Nearly everything is in place for an expected spring election in Ontario:

  • candidates are being nominated in 103 ridings across the province
  • all three parties are running pre-election television ads
  • both the NDP and the Liberals have released their policy platforms, and,
  • the Ontario PCs, while they’ve been curiously shy about releasing a detailed platform, are using public money to run additional “non-partisan” ads and to drop funding cheques all over the province.

In my estimation, the Tories have already conceded defeat in this election. They are now concentrating on avoiding what is know in political circles as “a Mulroney-style meltdown.” Their lack of a platform is reminiscent of what Bob Rae tried to do in 1995. The NDP argued in that election that voters weren’t interested in elaborate party platforms or detailed promises — what they wanted was good government, or “more of the same.” What Rae discovered, and what Ernie Eves will soon discover, is that voter perceptions of what is good government are often vastly different from the perceptions of politicians.

Mike Harris and Ernie Eves have simply botched too many policies for the Tories to be rewarded with a third consecutive term. Hydro bills have gone through the roof. The temporary freeze on rates for the consumer merely transfers the burden of hydro deregulation to taxpayers. The mishandling of the double cohort will exclude thousands of qualified high school students from post-secondary institutions — with the rejection notices arriving just as Ontarians go to the polls. The market for affordable rental housing continues to be dangerously tight. Tory policies abolished rent control, encouraged the demolition of existing rental housing and ended support for non-profit housing programs. The list goes on — the Tories’ time in government will not.

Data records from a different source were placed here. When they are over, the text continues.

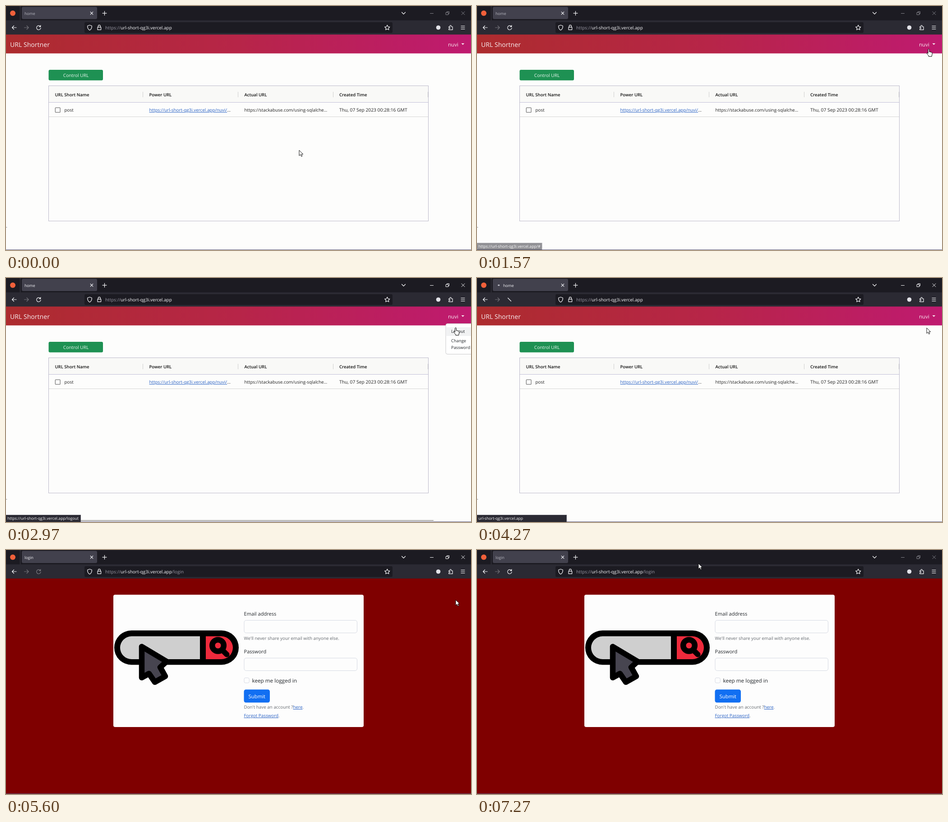
An HTML page that plays this animation: 1031 by 543 pixels, repeating every 7.31 s.

```html
<!DOCTYPE html>
<html lang="en">
<head>
<meta charset="utf-8">
<title>URL Shortner</title>
<style>
html, body { margin: 0; width: 100%; height: 100%; overflow: hidden; background: #fdfdfc; }
svg { display: block; }
text { font-family: "Open Sans", "Noto Sans", sans-serif; text-rendering: geometricPrecision; white-space: pre; }
[data-on] { visibility: hidden; }
.line { fill: none; stroke: #fbfbfe; stroke-width: 1.2; stroke-linecap: round; stroke-linejoin: round; }
.small { font-size: 8.7px; fill: #fbfbfe; }
.win { stroke: #85858c; stroke-width: 1; }
.title { fill: #b9b9c2; }
.active .win { stroke: #fbfbfe; }
.active .title { fill: #fbfbfe; }
.url { font-size: 9.97px; fill: #9a99a5; }
.host { fill: #fbfbfe; }
.head { font-size: 9.55px; font-weight: 600; fill: #111; }
.cell { font-size: 9.85px; fill: #222; }
.link { fill: #2a62c4; text-decoration: underline; }
.label { font-size: 11.05px; fill: #212529; }
.note { font-size: 9.85px; fill: #666b70; }
.field { fill: #fdfdfd; stroke: #d6dae3; }
.status rect { fill: #2b2a33; stroke: #55545f; }
</style>
</head>
<body>
<svg id="stage" width="1031" height="543" viewBox="0 0 1031 543">
  <defs>
    <linearGradient id="bar">
      <stop offset="0" stop-color="#ad2c2e"/>
      <stop offset=".5" stop-color="#b72548"/>
      <stop offset="1" stop-color="#bf1a70"/>
    </linearGradient>
  </defs>

  <!-- browser -->
  <rect width="1031" height="32" fill="#1c1b22"/>
  <circle cx="15" cy="16" r="6" fill="#f0603a"/>
  <path d="M31.5 0V32" stroke="#3b3a44"/>
  <rect x="35" y="2" width="167" height="27" rx="3" fill="#42414d"/>
  <text id="tab" class="small title" x="41" y="19.5">home</text>
  <ellipse id="dot" cy="16" rx="2.2" ry="1.5"/>
  <path class="line" d="M187.2 13.2l5.6 5.6m0-5.6l-5.6 5.6M214 16.2h9m-4.500-4.500v9M877.500 14l4 4 4-4"/>
  <path class="line win" d="M940.500 16.500h7M975.500 14.500h5v5h-5zM977.500 14.500v-2h5v5h-2M1010 12.500l7 7m0-7l-7 7"/>

  <rect y="32" width="1031" height="32" fill="#2b2a33"/>
  <rect x="174" y="36" width="683" height="24" rx="3" fill="#1c1b22"/>
  <path class="line" d="M23 48h-9.500m4-4l-4 4 4 4"/>
  <path class="line" opacity=".35" d="M40.500 48h9.500m-4-4l4 4-4 4"/>
  <g id="reload" class="line">
    <path d="M76.300 45.600a4.700 4.700 0 1 0 .8 3.200"/>
    <path d="M77 43v3.400h-3.400z" fill="#fbfbfe" stroke-width=".6"/>
  </g>
  <path id="stop" class="line" d="M68.500 44.500l7 7"/>
  <path class="line" data-on="4340 5560" d="M75.500 44.500l-7 7"/>
  <path class="line" d="M185.500 42.500l4.800 1.700q.2 7-4.800 9.600-5-2.600-4.800-9.600z"/>
  <path class="line" d="M203 47.200h7.600v5.600H203zm1.400 0v-2.400a2.400 2.400 0 0 1 4.800 0v2.400"/>
  <text class="url" x="220" y="52">https://<tspan class="host">url-short-qg3i.vercel.app</tspan><tspan data-on="5230 7310">/login</tspan></text>
  <path class="line" d="M845.300 42.500l1.700 3.500 3.900.5-2.800 2.700.7 3.800-3.500-1.800-3.500 1.800.7-3.800-2.800-2.700 3.900-.5z"/>
  <circle cx="958.500" cy="48" r="4.800" fill="#e4e4ea"/>
  <path class="line" d="M981.800 46h2.400v-1.500a1.500 1.500 0 0 1 3 0V46h2.900v6.800h-8.300v-2.300h1.300a1.300 1.300 0 0 0 0-2.600h-1.300z"/>
  <path class="line" d="M1009 44.500h8M1009 48h8M1009 51.500h8"/>

  <!-- links page -->
  <g data-on="0 5560">
    <rect y="64" width="1031" height="479" fill="#fdfdfc"/>
    <rect y="63.500" width="1031" height="42" fill="url(#bar)"/>
    <text x="9" y="91" font-size="14.100" fill="#f8eef0">URL Shortner</text>
    <text x="980" y="90" font-size="11.600" fill="#f8e8f0">nuvi</text>
    <path d="M1009.500 83h6.800l-3.400 3.600z" fill="#f8e8f0"/>

    <rect x="94.500" y="142" width="120.500" height="23.500" rx="3" fill="#1e9153"/>
    <text x="155" y="157.500" font-size="10.150" fill="#eaf6ef" text-anchor="middle">Control URL</text>

    <rect x="95" y="178" width="841" height="36" fill="#f9f9f7"/>
    <rect x="94.500" y="177.500" width="842" height="301" fill="none" stroke="#bcbacb"/>
    <path d="M95 214.500H936" stroke="#c2c0d8"/>
    <path d="M95 246.500H936" stroke="#d4d4d4"/>
    <path d="M303.500 191v12M514.500 191v12M725.500 191v12M935.500 191v12" stroke="#cfcfcf"/>
    <g class="head">
      <text x="108.500" y="200.500">URL Short Name</text>
      <text x="317.500" y="200.500">Power URL</text>
      <text x="528.500" y="200.500">Actual URL</text>
      <text x="739" y="200.500">Created Time</text>
    </g>
    <rect x="109.300" y="226.300" width="10.800" height="10.400" rx="1" fill="none" stroke="#777" stroke-width="1.300"/>
    <g class="cell">
      <text x="129.500" y="235.200">post</text>
      <text x="317.500" y="235.200"><tspan class="link">https://url-short-qg3i.vercel.app/nuvi/</tspan>…</text>
      <text x="528.500" y="235.200">https://stackabuse.com/using-sqlalche…</text>
      <text x="739" y="235.200" font-size="10.300" style="font-size:10.3px">Thu, 07 Sep 2023 00:28:16 GMT</text>
    </g>
    <text class="cell" x="0" y="493">.</text>

    <g data-on="1950 4180">
      <path d="M0 539.500H948" stroke="#5c5c5c"/>
      <rect x="975" y="101.500" width="70" height="68" rx="4" fill="#fff" stroke="#c9c9cb"/>
      <rect data-on="2500 4180" x="975.500" y="109.500" width="60" height="19.500" fill="#f1f2f3"/>
      <g font-size="9.400" fill="#212529">
        <text x="987" y="122">Logout</text>
        <text x="987" y="143">Change</text>
        <text x="987" y="157.500">Password</text>
      </g>
    </g>
  </g>

  <!-- login page -->
  <g data-on="5560 7310">
    <rect y="63.500" width="1031" height="480" fill="#7f0000"/>
    <rect x="238" y="99.500" width="555" height="294.500" rx="4" fill="#fdfdfd"/>
    <rect x="240" y="179" width="276" height="76.500" rx="38.200"/>
    <path d="M430 192V243H278.500a25.500 25.500 0 0 1 0-51z" fill="#cfcfcf"/>
    <path d="M443 192H477.500a25.500 25.500 0 0 1 0 51H443z" fill="#ee2a3c"/>
    <circle cx="470" cy="212.500" r="12.800" fill="#ee2a3c" stroke="#000" stroke-width="12.500"/>
    <path d="M480 223l9.500 9.500" stroke="#000" stroke-width="12" stroke-linecap="round"/>
    <path d="M301 215V284L317 275 330 294 353 281 342 261 356 248z" fill="#474550" stroke="#000" stroke-width="12.500" stroke-linejoin="round"/>

    <text class="label" x="527.500" y="146.200">Email address</text>
    <rect class="field" x="528" y="156.500" width="250.500" height="28" rx="4.500"/>
    <text class="note" x="527.500" y="200">We'll never share your email with anyone else.</text>
    <text class="label" x="527.500" y="230">Password</text>
    <rect class="field" x="528" y="240.500" width="250.500" height="28" rx="4.500"/>
    <rect class="field" x="528" y="284.500" width="11.300" height="11.300" rx="3"/>
    <text x="545.500" y="295" font-size="11.700" fill="#212529">keep me logged in</text>
    <rect x="527.500" y="310.500" width="57.500" height="29" rx="4.500" fill="#116ff2"/>
    <text x="556.300" y="330" font-size="11.400" fill="#fff" text-anchor="middle">Submit</text>
    <text class="note" x="527.500" y="353">Don't have an account ?<tspan class="link">here</tspan>.</text>
    <text class="note" x="527.500" y="372"><tspan class="link">Forgot Password</tspan>.</text>
  </g>

  <path d="M0 542.500H1031" stroke="#5b597c"/>
  <g id="statuses"></g>

  <g id="cursor" stroke="#000" stroke-linejoin="round" fill="#fff">
    <path id="arrow" d="M0 0V12.200L2.900 9.500 4.900 13.900 6.900 13 5 8.800H8.700Z" stroke-width=".9"/>
    <path id="hand" d="M-1.400 1.200a1.400 1.400 0 0 1 2.800 0V6l1.800.2 1.800.5 1.700.6q1 .4 1 1.500V11q0 2-1 4v1.300H0V15Q-1.500 13-4 10q-.6-1.200.4-1.700 1-.3 2.200 1.200Z"/>
  </g>
</svg>

<script>
const LOOP = 7310;
const CLICK = { menu: 1950, logout: 4200, redirect: 5230, loaded: 5560 };
const HOST = 'url-short-qg3i.vercel.app';
const $ = id => document.getElementById(id);

// text, panel width, start, end
const statuses = [
  [`https://${HOST}/#`, 144.5, 1520, 2500],
  [`https://${HOST}/logout`, 166, 2500, CLICK.logout],
  [HOST, 199, CLICK.logout, 4400],
  [`Waiting for ${HOST}…`, 203, 4400, CLICK.loaded]
];
$('statuses').innerHTML = statuses.map(([text, w, from, to]) =>
  `<g class="status" data-on="${from} ${to}"><rect x="-1" y="527.5" width="${w + .5}" height="17"/>` +
  `<text class="small" x="3" y="538.3">${text}</text></g>`).join('');

// time, x, y of the pointer
const track = [
  [0, 650, 321], [150, 650, 321], [1450, 1001.5, 96], [2250, 1001.5, 96],
  [2650, 997, 111], [6050, 997, 111], [7000, 491, 30], [LOOP, 491, 30]
];

const timed = [...document.querySelectorAll('[data-on]')].map(el => {
  const [from, to] = el.dataset.on.split(' ').map(Number);
  return { el, from, to };
});

const within = (t, from, to) => t >= from && t < to;
const clamp = v => Math.min(1, Math.max(0, v));
const smooth = v => v * v * (3 - 2 * v);
const show = (el, on) => { el.style.visibility = on ? 'visible' : 'hidden'; };

function pointer(t) {
  const i = track.findIndex(k => k[0] > t);
  const [t0, x0, y0] = track[i - 1], [t1, x1, y1] = track[i];
  const p = smooth((t - t0) / (t1 - t0));
  return [x0 + (x1 - x0) * p, y0 + (y1 - y0) * p];
}

function drawTab(t) {
  const loading = within(t, CLICK.logout, CLICK.loaded);
  const redirected = t >= CLICK.redirect;
  $('tab').textContent = t >= CLICK.loaded ? 'login' : redirected ? HOST + '/login' : 'home';
  $('tab').setAttribute('x', loading ? 58 : 41);
  show($('dot'), loading);
  const phase = (t - (redirected ? 4940 : 4000)) / 1050;
  $('dot').setAttribute('cx', 48.5 + 5.5 * Math.cos(phase * 2 * Math.PI));
  $('dot').setAttribute('fill', redirected ? '#2f86dd' : '#c6c6cf');
  show($('reload'), !loading);
  $('reload').style.opacity = within(t, CLICK.loaded, 6210) ? .4 : 1;
  show($('stop'), loading);
}

function draw(t) {
  for (const { el, from, to } of timed) show(el, within(t, from, to));
  $('stage').classList.toggle('active', within(t, CLICK.menu, 7150));
  $('statuses').style.opacity = clamp((t - 1520) / 100);
  drawTab(t);
  const hand = within(t, 1430, 4180);
  show($('hand'), hand);
  show($('arrow'), !hand);
  $('cursor').setAttribute('transform', `translate(${pointer(t)})`);
}

const start = performance.now();
function tick() {
  draw((performance.now() - start) % LOOP);
  requestAnimationFrame(tick);
}
tick();
</script>
</body>
</html>
```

Meanwhile, just as they did going into campaigns in 1990, 1995 and 1999, the Liberals are leading in the polls. They’ve learned a few lessons from their disastrous collapses in each of those campaigns. For example, their commercials were the first to be aired. This is an attempt to prevent what happened in 1999. Then, early ads aired by the Tories successfully defined Dalton McGuinty as weak and indecisive in the public’s eyes. This time, the Liberals are emphasizing McGuinty’s alleged leadership qualities, but they’ve chosen a strange way of doing so. McGuinty tells us in the commercials that he’s “not jaded or cynical or tired.” If you have to buy thirty seconds of airtime to tell people that you’re not jaded or cynical or tired, then you have an image problem that no American PR consultant will be able to help you with.

The Liberals appear to be putting forward two core slogans for the upcoming campaign. The first is “There is a choice” — a fairly obvious statement — and one that speaks to the very reason why we have election campaigns in this country. The other, “Leadership that works for you & for a change,” is a direct rip-off of the Tories’ slogan from 1995 (“Common sense. For a change”).

The Liberals have also changed their colour from red to burgundy. In 1995, the Tories had a good reason for switching from blue to what they jokingly called “revolutionary purple.” They had just watched their federal cousins reduced to two seats. The Liberals, on the other hand, are identified with a federal party that hovers between forty-seven and fifty-two per cent in the polls. Unless the Ontario Liberals have access to polling data that tell them that being associated with Jean Chr


Scott Piatkowski

Scott Piatkowski is a former columnist for He wrote a weekly column for 13 years that appeared in the Waterloo Chronicle, the Woolwich Observer and ECHO Weekly. He has also written for Straight...